Electronic Cigarettes (e-cigs) and other “vaping” devices (such as JUUL or Suorin) are battery-operated products designed to deliver nicotine, flavor and other chemicals. They turn chemicals, including highly addictive nicotine, into an aerosol that is inhaled by the user. Most e-cigs are manufactured to look like conventional cigarettes, cigars, or pipes. Some resemble everyday items such as pens and USB memory sticks, and are known as tanks, vape pens, vaporizers, and e-pipes.
In the United States: As of October 22, 2019, 1,888 lung injury cases associated with use of e-cigarette, or vaping, products have been reported to CDC . Most of these deaths have reportedly involved vaping THC.
Among youth — who use e-cigarettes at higher rates than adults do — there is substantial evidence that e-cigarette use increases the risk of transitioning to smoking conventional cigarettes.

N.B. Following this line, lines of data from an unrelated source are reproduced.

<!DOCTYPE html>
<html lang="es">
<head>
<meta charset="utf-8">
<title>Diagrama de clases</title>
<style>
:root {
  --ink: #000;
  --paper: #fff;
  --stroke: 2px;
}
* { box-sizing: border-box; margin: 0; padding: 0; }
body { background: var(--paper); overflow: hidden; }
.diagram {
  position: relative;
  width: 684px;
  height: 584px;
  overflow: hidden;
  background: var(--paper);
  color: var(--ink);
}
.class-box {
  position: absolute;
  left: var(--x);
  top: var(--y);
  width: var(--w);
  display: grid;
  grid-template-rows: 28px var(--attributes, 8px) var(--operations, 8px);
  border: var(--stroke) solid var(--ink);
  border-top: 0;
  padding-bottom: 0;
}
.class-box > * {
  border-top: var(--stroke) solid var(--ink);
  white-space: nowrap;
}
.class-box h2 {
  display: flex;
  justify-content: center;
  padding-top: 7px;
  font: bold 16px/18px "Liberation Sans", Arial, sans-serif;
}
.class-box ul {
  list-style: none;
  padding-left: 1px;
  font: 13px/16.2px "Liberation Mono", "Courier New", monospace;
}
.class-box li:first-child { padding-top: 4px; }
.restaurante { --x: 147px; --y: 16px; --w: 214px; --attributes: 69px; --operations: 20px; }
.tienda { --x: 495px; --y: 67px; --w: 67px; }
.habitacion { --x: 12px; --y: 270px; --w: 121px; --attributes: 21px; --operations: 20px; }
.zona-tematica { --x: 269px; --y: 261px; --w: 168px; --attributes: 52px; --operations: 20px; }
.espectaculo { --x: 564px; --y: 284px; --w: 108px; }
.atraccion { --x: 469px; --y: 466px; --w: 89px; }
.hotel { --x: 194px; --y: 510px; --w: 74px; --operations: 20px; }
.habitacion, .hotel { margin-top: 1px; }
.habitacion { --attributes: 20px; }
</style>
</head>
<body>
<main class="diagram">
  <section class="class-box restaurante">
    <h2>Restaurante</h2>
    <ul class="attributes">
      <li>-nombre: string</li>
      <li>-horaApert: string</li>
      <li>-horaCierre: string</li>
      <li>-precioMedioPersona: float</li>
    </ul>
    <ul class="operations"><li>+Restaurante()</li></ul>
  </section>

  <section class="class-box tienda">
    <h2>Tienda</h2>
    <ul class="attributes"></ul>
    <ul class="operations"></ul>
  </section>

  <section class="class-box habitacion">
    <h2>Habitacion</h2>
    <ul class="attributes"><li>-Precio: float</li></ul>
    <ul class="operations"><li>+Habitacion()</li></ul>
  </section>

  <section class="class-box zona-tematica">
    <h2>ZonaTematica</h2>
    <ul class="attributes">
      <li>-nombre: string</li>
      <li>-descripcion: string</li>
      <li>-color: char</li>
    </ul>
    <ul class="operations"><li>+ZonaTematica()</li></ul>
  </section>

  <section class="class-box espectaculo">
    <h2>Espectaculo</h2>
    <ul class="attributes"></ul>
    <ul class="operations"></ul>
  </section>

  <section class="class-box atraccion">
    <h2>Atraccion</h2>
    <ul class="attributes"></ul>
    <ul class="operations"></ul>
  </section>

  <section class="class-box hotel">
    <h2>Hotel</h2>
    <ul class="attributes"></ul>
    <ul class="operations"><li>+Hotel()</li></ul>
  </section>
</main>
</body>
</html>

A study in the Journal of the American Medical Association found youth who vaped e-cigs were nearly 4 times more likely to smoke. Current use of electronic cigarettes increased among middle and high school students from 2011 to 2015. About 5 of every 100 middle school students (5.3%) reported in 2015 that they used electronic cigarettes in the past 30 days—an increase from 0.6% in 2011. 16 of every 100 high school students (16.0%) reported in 2015 that they used electronic cigarettes in the past 30 days—an increase from 1.5% in 2011.
In its report, “Nicotine Without Smoke: Tobacco Harm Reduction,” the Royal College of Physicians in the United Kingdom recommended promoting both quit-smoking medications and e-cigarettes as a way to help people avoid the harms caused by smoking combustible tobacco products. The FDA has not made such recommendations.